Alerts and Notices
SynopsisInterstitial cystitis (also referred to as painful bladder syndrome) is a chronic bladder condition of unknown etiology. It is formally defined by the American Urological Association as an unpleasant sensation (pain, pressure, or discomfort) perceived to be related to the urinary bladder and associated with lower urinary tract symptoms of more than 6 weeks' duration, in the absence of infection or other identifiable causes.
Historically, it was believed that the potential pathophysiology was related to damage to the urothelium provoking an inflammatory response. Potential triggers were thought to include infection, pelvic surgery, pelvic floor muscle dysfunction, bladder overdistention, pelvic floor injury, and spinal cord issues. Currently, the etiology is less clear, and interstitial cystitis is grouped with other chronic pain conditions such as fibromyalgia and irritable bowel syndrome (IBS). This condition can occur at any age, although it is seen most often at midlife and more commonly in females.
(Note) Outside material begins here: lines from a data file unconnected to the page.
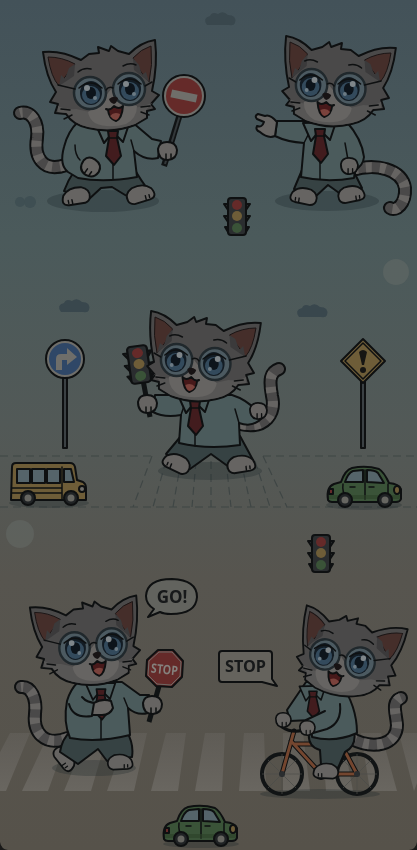
<!DOCTYPE html>
<html lang="en">
<head>
<meta charset="utf-8">
<title>Road safety cats</title>
<style>
:root{--ink:#0e1011;--fur:#4a4949;--fur-dark:#3b3a3b;--pale:#666462;--ear:#452e2a;--shirt:#4b5b5c;--shirt-dark:#3c4d50;--pants:#364243;--tie:#421c1e;--red:#652a29;--iris:#334a5c;--lens:#4c5a61;--white:#6f6e6a;--green:#3a5338;--yellow:#6e5d38;--blue:#2f4767;--metal:#2a2d2f;--frame:#74462f}
html,body{margin:0;background:#1a1a19}
body{width:417px;height:850px;overflow:hidden}
svg{display:block}
.ink{stroke:var(--ink);stroke-width:2;stroke-linejoin:round;stroke-linecap:round}
.line{fill:none;stroke:var(--ink);stroke-width:1.5;stroke-linecap:round;stroke-linejoin:round}
.fur{fill:var(--fur)}.pale{fill:var(--pale)}.shirt{fill:var(--shirt)}.pants{fill:var(--pants)}.tie{fill:var(--tie)}
.red{fill:var(--red)}.green{fill:var(--green)}.yellow{fill:var(--yellow)}.blue{fill:var(--blue)}.white{fill:var(--white)}.metal{fill:var(--metal)}
.glass{fill:#55646a}
.tail path{fill:none;stroke-linecap:round}
.tail .edge{stroke:var(--ink);stroke-width:14}
.tail .coat{stroke:var(--fur);stroke-width:10}
.tail .rings{stroke:var(--pale);stroke-width:10;stroke-dasharray:6 8;stroke-linecap:butt}
.shade{fill:#1c2628;opacity:.28}
.cloud{fill:#39474d}
.dash{fill:none;stroke:#3f4645;stroke-width:1.2;stroke-dasharray:8 5}
.word{font-family:"Noto Sans","Open Sans",sans-serif;font-weight:700;text-anchor:middle;fill:#17191a}
</style>
</head>
<body>
<svg width="417" height="850" viewBox="0 0 417 850" role="img" aria-label="Five cartoon cats in shirts and ties teaching road safety">
<defs>
<linearGradient id="sky" x1="0" y1="0" x2="0" y2="1">
<stop offset="0" stop-color="#435259"/><stop offset=".28" stop-color="#4b5a5b"/><stop offset=".5" stop-color="#525957"/><stop offset=".68" stop-color="#57554f"/><stop offset="1" stop-color="#56524a"/>
</linearGradient>
<linearGradient id="zebra-fade" x1="0" y1="0" x2="0" y2="1"><stop offset="0" stop-color="#67645f" stop-opacity=".5"/><stop offset="1" stop-color="#696660"/></linearGradient>
<g id="eye">
<circle r="16" fill="var(--lens)" stroke="#20282c" stroke-width="2.5"/>
<ellipse cx="1" rx="11" ry="12" fill="#131c24"/>
<ellipse cx="1" cy="2" rx="9" ry="9" fill="var(--iris)"/>
<ellipse cx="1" cy="0" rx="5" ry="6" fill="#0d141b"/>
<circle cx="-3" cy="-5" r="3" fill="#7f868a"/><circle cx="5" cy="5" r="2" fill="#6b7a84"/>
<path class="line" stroke-width="2" d="M-11-5Q0-15 12-5"/>
</g>
<g id="head">
<path class="fur ink" d="M43 52Q46 77 56 92L50 102L58 104L55 113L66 114Q73 125 88 128Q112 134 135 125L147 118L147 111L155 109L151 104L159 95L152 91Q158 65 155 40Q141 42 129 54L118 51L111 46L109 51L98 47L99 53L89 54L81 60Q61 50 43 52Z"/>
<path fill="var(--ear)" stroke="#1b1515" d="M48 57Q51 77 59 86L65 77L75 64Q62 57 48 57ZM151 46Q153 65 149 82L141 72L133 58Q141 49 151 46Z"/>
<path fill="var(--fur-dark)" d="M59 86L61 75L65 79L69 68L75 64L74 76ZM149 82L146 72L142 75L139 65L133 58L134 70Z"/>
<path fill="#575655" d="M58 106Q66 110 76 109L90 112L140 107L152 103L146 110L146 117L135 124Q112 132 88 127Q74 124 67 113L58 112Z"/>
<path class="pale" d="M88 112Q100 104 112 88Q119 100 137 106Q137 118 126 124Q108 129 95 123Q89 119 88 112Z"/>
<use href="#eye" x="90" y="93"/><use href="#eye" x="129" y="89"/>
<path class="line" stroke-width="2.5" d="M106 90Q109 86 113 88M75 89L58 85M145 86L152 82M78 72Q84 67 91 69M123 66Q130 62 136 65"/>
<path fill="#171314" d="M109 99Q114 95 118 98Q117 103 114 104Q110 103 109 99Z"/>
<path class="ink" fill="#47191a" stroke-width="1.5" d="M106 109Q110 111 114 106Q119 110 123 106Q122 119 116 121Q109 119 108 110Z"/>
<path fill="#7a423c" d="M110 116Q114 111 120 114Q119 119 116 120Q112 119 110 116Z"/>
<path class="line" stroke-width="1" d="M70 110L61 109M72 115L64 119M141 107L150 106M141 112L149 115"/>
</g>
<g id="necktie">
<path class="shirt ink" d="M-17-7L-9 11L0 0L10 10L16-8Z"/>
<path class="tie ink" stroke-width="1.5" d="M-5-1L5-1L4 6L8 24L1 33L-7 24L-4 6Z"/>
<path class="line" stroke-width="1" d="M-4 6H4"/>
</g>
<g id="paw"><path class="pale ink" d="M-9-2Q-8-9 0-9Q9-9 10-1Q10 8 1 9Q-9 9-9-2Z"/><path class="line" d="M-1 8V3M4 7V3"/></g>
<g id="foot"><path class="pale ink" d="M-14 4Q-16-4-7-8Q6-11 13-3Q18 7 9 8L-8 9Q-13 8-14 4Z"/><path class="line" d="M5 7V3M9 6V3"/></g>
<g id="signal">
<path class="metal ink" stroke-width="1.5" d="M-9-12L-13-12L-9-6ZM9-12L13-12L9-6ZM-9 0L-13 0L-9 6ZM9 0L13 0L9 6ZM-9 11L-12 11L-9 16ZM9 11L12 11L9 16Z"/>
<rect class="metal ink" x="-9" y="-18" width="18" height="37" rx="3"/>
<circle class="red" cy="-11" r="5"/><circle class="yellow" r="5"/><circle class="green" cy="12" r="5"/>
</g>
<g id="wheel"><circle class="ink" r="7" fill="#202325"/><circle r="3.5" fill="#666661"/></g>
<g id="car">
<path class="green ink" d="M1 33Q-1 20 7 17L14 15Q18 3 25 1Q39-2 52 2Q57 5 62 16Q72 17 74 22V32Q73 35 69 35H5Q2 35 1 33Z"/>
<path class="glass ink" stroke-width="1.5" d="M18 15Q21 6 26 4L36 3V15ZM40 3Q48 3 51 6L57 16L40 15Z"/>
<path class="line" d="M38 3V32M16 17Q15 25 19 30M61 17V27M42 20H47M23 20H28"/>
<path fill="#2c4229" d="M2 28H73V32H2Z" opacity=".6"/>
<ellipse class="yellow ink" cx="70" cy="23" rx="3" ry="4"/><path class="red ink" stroke-width="1" d="M2 22H6V27H2Z"/>
<use href="#wheel" x="18" y="33"/><use href="#wheel" x="58" y="33"/>
</g>
<g id="cloud"><path class="cloud" d="M-14 6Q-19-1-11-3Q-9-8-3-5Q2-9 7-4Q16-4 14 4Q13 7 8 6Z"/></g>
</defs>

<rect width="417" height="850" fill="url(#sky)"/>

<g id="scenery">
<use href="#cloud" x="221" y="19"/><use href="#cloud" x="75" y="306"/><use href="#cloud" x="313" y="311"/>
<g fill="#3f4f53"><circle cx="20" cy="202" r="5"/><circle cx="30" cy="202" r="6"/></g>
<g fill="#666b67" opacity=".5"><circle cx="396" cy="272" r="13"/><circle cx="20" cy="534" r="14"/></g>
<path class="dash" d="M0 456H152M263 456H417M0 507H417M152 456L133 507M166 461L153 507M181 461L173 507M196 461L192 507M211 461V507M226 461L231 507M241 461L251 507M255 461L270 507M263 456L287 507"/>
<path fill="url(#zebra-fade)" d="M10 733H30L6 791H-20ZM49 733H69L48 791H22ZM88 733H108L91 791H64ZM127 733H147L134 791H107ZM166 733H186L178 791H151ZM205 733H225L222 791H195ZM244 733H264L266 791H239ZM283 733H303L310 791H283ZM322 733H342L353 791H326ZM361 733H381L397 791H370ZM399 733H417V783L414 791Z"/>
</g>

<g id="street-furniture">
<use href="#signal" x="237" y="216"/><use href="#signal" x="321" y="553"/>
<g id="turn-sign">
<rect class="ink" x="63" y="376" width="4" height="72" fill="#3b4144" stroke-width="1.5"/>
<circle class="white ink" cx="65" cy="359" r="19"/><circle class="blue" cx="65" cy="359" r="16"/>
<path class="white" d="M56 370V359Q56 354 61 354H67V348L77 357L67 365V360H62V370Z"/>
</g>
<g id="warning-sign">
<rect class="ink" x="361" y="380" width="4" height="68" fill="#3b4144" stroke-width="1.5"/>
<path class="yellow ink" d="M363 339L385 361L363 383L341 361Z"/>
<path class="line" stroke-width="1" d="M363 343L381 361L363 379L345 361Z"/>
<path fill="#161513" d="M359 352Q363 348 367 352L364 365H362Z"/><circle cx="363" cy="370" r="3" fill="#161513"/>
</g>
<g id="school-bus">
<ellipse class="shade" cx="49" cy="503" rx="40" ry="5"/>
<path class="yellow ink" d="M12 467Q12 463 16 463H70Q74 463 75 467L77 480L83 482Q86 484 86 488V500H11Z"/>
<path class="glass ink" stroke-width="1.5" d="M17 469H30V483H17ZM32 469H45V483H32ZM47 469H60V483H47ZM64 469H71L74 482H64Z"/>
<path class="line" d="M12 488H62M12 493H62M62 467V499"/>
<circle class="white ink" cx="82" cy="489" r="3" stroke-width="1"/>
<use href="#wheel" x="28" y="498"/><use href="#wheel" x="71" y="498"/>
</g>
<ellipse class="shade" cx="364" cy="505" rx="38" ry="5"/><use href="#car" x="327" y="467"/>
<ellipse class="shade" cx="201" cy="844" rx="38" ry="4"/><use href="#car" x="163" y="806"/>
</g>

<g id="cat-no-entry">
<ellipse class="shade" cx="103" cy="201" rx="56" ry="11"/>
<g class="tail"><path class="edge" d="M66 165C42 173 34 156 37 138C39 122 31 110 20 113"/><path class="coat" d="M66 165C42 173 34 156 37 138C39 122 31 110 20 113"/><path class="rings" d="M66 165C42 173 34 156 37 138C39 122 31 110 20 113"/></g>
<path class="pants ink" d="M75 170H135Q142 182 147 188L130 198L112 187L101 188L88 200L64 191Q68 180 75 170Z"/>
<use href="#foot" transform="translate(76 196) rotate(-12) scale(-.95 .95)"/><use href="#foot" transform="translate(140 194) rotate(-14) scale(.95)"/>
<path class="shirt ink" d="M78 122L132 122L152 139L161 141L158 158Q145 161 134 151L137 177Q104 183 78 178L68 172Q59 165 64 147Q68 131 78 122Z"/>
<path class="line" d="M134 151L131 140M75 145Q75 155 80 160M113 157V179"/>
<use href="#paw" transform="translate(90 167) rotate(35)"/>
<use href="#necktie" x="113" y="132"/>
<path d="M164 166L180 114" stroke="#101314" stroke-width="6"/><path d="M165 164L180 115" stroke="#33383a" stroke-width="2"/>
<circle class="white ink" cx="184" cy="96" r="21"/><circle class="red" cx="184" cy="96" r="18"/>
<rect class="white" x="171" y="92" width="26" height="8" transform="rotate(12 184 96)"/>
<use href="#paw" transform="translate(167 151)"/>
<use href="#head"/>
</g>

<g id="cat-pointing">
<ellipse class="shade" cx="327" cy="201" rx="52" ry="10"/>
<g class="tail"><path class="edge" d="M352 170C376 163 402 169 405 188C406 204 396 212 390 208"/><path class="coat" d="M352 170C376 163 402 169 405 188C406 204 396 212 390 208"/><path class="rings" d="M352 170C376 163 402 169 405 188C406 204 396 212 390 208"/></g>
<path class="pants ink" d="M302 170H353L362 188L342 195L328 185L315 197L294 189Z"/>
<use href="#foot" transform="translate(304 196) scale(-.9 .9) rotate(-8)"/><use href="#foot" transform="translate(351 194) rotate(-8) scale(.9)"/>
<path class="shirt ink" d="M300 121H346Q362 139 364 157Q363 166 355 170L354 178Q327 183 301 177L304 143Q287 142 275 136L277 121Z"/>
<path class="line" d="M304 143L308 135M345 143L348 160M320 160V179"/>
<path class="pale ink" d="M277 122Q270 114 265 116L258 114Q254 116 257 119L264 122Q262 128 257 126Q255 130 260 132Q268 139 275 136Z"/>
<use href="#paw" transform="translate(349 166) scale(.9)"/>
<use href="#necktie" x="320" y="130"/>
<use href="#head" transform="translate(438 -4) scale(-.98 1)"/>
</g>

<g id="cat-traffic-light">
<ellipse class="shade" cx="210" cy="471" rx="52" ry="9"/>
<g class="tail"><path class="edge" d="M240 424C266 430 276 413 272 396C269 380 270 372 279 369"/><path class="coat" d="M240 424C266 430 276 413 272 396C269 380 270 372 279 369"/><path class="rings" d="M240 424C266 430 276 413 272 396C269 380 270 372 279 369"/></g>
<path class="pants ink" d="M181 436H240L253 460L229 467L211 454L190 469L166 454Z"/>
<use href="#foot" transform="translate(177 463) scale(-.95 .95) rotate(-22)"/><use href="#foot" transform="translate(241 464) rotate(-6) scale(.95)"/>
<path class="shirt ink" d="M175 395H232Q251 401 262 418Q253 428 239 423L240 445Q208 450 179 443L181 415Q164 418 153 412L155 395Z"/>
<path class="line" d="M181 415L184 406M239 423L235 409M195 430V446"/>
<path d="M150 417L143 380" stroke="#101314" stroke-width="5"/>
<use href="#signal" transform="translate(139 364) rotate(-8) scale(1.1 1)"/>
<use href="#paw" transform="translate(147 404)"/><use href="#paw" transform="translate(258 411) scale(.9)"/>
<use href="#necktie" x="195" y="402"/>
<use href="#head" transform="translate(303 271) scale(-.98 1)"/>
</g>

<g id="cat-stop-sign">
<ellipse class="shade" cx="94" cy="768" rx="42" ry="8"/>
<g class="tail"><path class="edge" d="M68 738C44 747 33 732 35 714C37 698 31 686 21 687"/><path class="coat" d="M68 738C44 747 33 732 35 714C37 698 31 686 21 687"/><path class="rings" d="M68 738C44 747 33 732 35 714C37 698 31 686 21 687"/></g>
<use href="#foot" transform="translate(65 758) rotate(55) scale(.9)"/>
<path class="pants ink" d="M70 732H127Q134 744 132 757L107 761L98 749L78 764L60 752Q62 739 70 732Z"/>
<use href="#foot" transform="translate(120 762) scale(.85)"/>
<path class="shirt ink" d="M78 682H122L140 695L149 695L148 713Q137 716 128 708L130 735Q98 743 70 738Q63 722 67 701Q70 690 78 682Z"/>
<use href="#necktie" transform="translate(101 690) scale(.9)"/>
<path class="shirt ink" d="M69 704Q73 719 92 716L97 703Q87 703 82 697"/>
<path class="pale ink" d="M94 703Q102 698 111 701L113 708Q110 715 102 715L92 715Z"/>
<path class="line" d="M128 708L124 698M101 718V739"/>
<path d="M149 722L159 686" stroke="#101314" stroke-width="5"/>
<path class="red ink" d="M158 650L173 650L183 661L182 677L172 687L156 686L146 676L147 660Z"/>
<path fill="none" stroke="#6f6a66" stroke-width="1" d="M159 652L172 652L181 662L180 676L171 685L157 684L148 675L149 661Z"/>
<text class="word" x="164.500" y="674" font-size="13" textLength="27" lengthAdjust="spacingAndGlyphs" transform="rotate(6 164 669)" style="fill:#85817d">STOP</text>
<use href="#paw" transform="translate(152 705)"/>
<use href="#head" transform="translate(-11 556) scale(.95 .99)"/>
</g>

<g id="cat-on-bike">
<ellipse class="shade" cx="320" cy="794" rx="60" ry="5"/>
<g class="tail"><path class="edge" d="M350 738C375 751 397 744 397 725C396 712 391 702 401 698"/><path class="coat" d="M350 738C375 751 397 744 397 725C396 712 391 702 401 698"/><path class="rings" d="M350 738C375 751 397 744 397 725C396 712 391 702 401 698"/></g>
<g fill="none" stroke="#111415" stroke-width="4"><circle cx="282" cy="774" r="20"/><circle cx="357" cy="774" r="20"/></g>
<path fill="none" stroke="#4b4d4a" stroke-width=".7" d="M262 774H302M282 754V794M268 760L296 788M268 788L296 760M337 774H377M357 754V794M343 760L371 788M343 788L371 760"/>
<path class="line" style="stroke-width:5" d="M282 774L294 731M291 741L321 774L342 744M293 744H341L357 774H321M334 742H350"/>
<path fill="none" stroke="var(--frame)" stroke-width="3" d="M282 774L294 731M291 741L321 774L342 744M293 744H341L357 774H321"/>
<path class="line" style="stroke-width:3" d="M282 727Q294 735 309 728"/>
<circle class="metal ink" cx="321" cy="774" r="5"/><circle class="metal" cx="282" cy="774" r="3"/><circle class="metal" cx="357" cy="774" r="3"/>
<path class="pants ink" d="M309 731H354Q357 746 345 752L338 768L321 765L320 750Q307 747 309 731Z"/>
<use href="#foot" transform="translate(326 771) scale(-.85 .85)"/>
<path class="shirt ink" d="M306 682H340Q357 706 357 733Q335 743 312 737L311 720L290 721L287 710Z"/>
<use href="#necktie" transform="translate(313 692) scale(.8)"/>
<path class="shirt ink" d="M340 704Q342 723 327 729L313 733L306 720L325 711"/>
<use href="#paw" transform="translate(283 720) scale(.8)"/><use href="#paw" transform="translate(307 728) scale(.8)"/>
<use href="#head" transform="translate(453 585) rotate(7) scale(-.92 .95)"/>
</g>

<g id="speech">
<path class="ink" fill="#62635e" stroke-width="1.5" d="M154 609Q146 604 146 596Q147 579 172 579Q197 580 197 597Q196 614 171 614Q164 614 160 612L148 617Z"/>
<text class="word" x="172" y="603" font-size="17">GO!</text>
<path class="ink" fill="#65635d" stroke-width="1.5" d="M222 651H269Q272 651 272 654V679L277 686L262 682H222Q219 682 219 679V654Q219 651 222 651Z"/>
<text class="word" x="245.500" y="672" font-size="16" textLength="41" lengthAdjust="spacingAndGlyphs">STOP</text>
</g>
<path id="corners" fill="#1a1a19" d="M0 842Q1 849 8 850H0ZM417 842Q416 849 409 850H417Z"/>
</svg>
</body>
</html>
Patients will present with symptoms of dysuria, increased urinary frequency and urgency, pelvic pain and pressure, as well as possible dyspareunia. Most commonly, patients will report pain with the bladder being full, which is relieved upon emptying.
Symptom onset is usually gradual over a number of months. Sometimes a triggering event can be identified, but more often the onset is insidious.
N30.10 – Interstitial cystitis (chronic) without hematuria
197834003 – Chronic interstitial cystitis
Differential Diagnosis & Pitfalls
- Urinary tract infection – Pain with urination, not with being full
- Endometriosis – Cyclic pelvic pain and dyspareunia
- Vulvodynia – Nerve condition causing pain with intercourse
- Kidney stones / bladder stones
- Pudendal neuralgia
- Pelvic floor muscle dysfunction
- Overactive bladder – Reason for voiding is to prevent incontinence, not to relieve / prevent pain.
- Malignancy of the bladder or genital tract (eg, cervical, prostate)
Drug Reaction DataBelow is a list of drugs with literature evidence indicating an adverse association with this diagnosis. The list is continually updated through ongoing research and new medication approvals. Click on Citations to sort by number of citations or click on Medication to sort the medications alphabetically.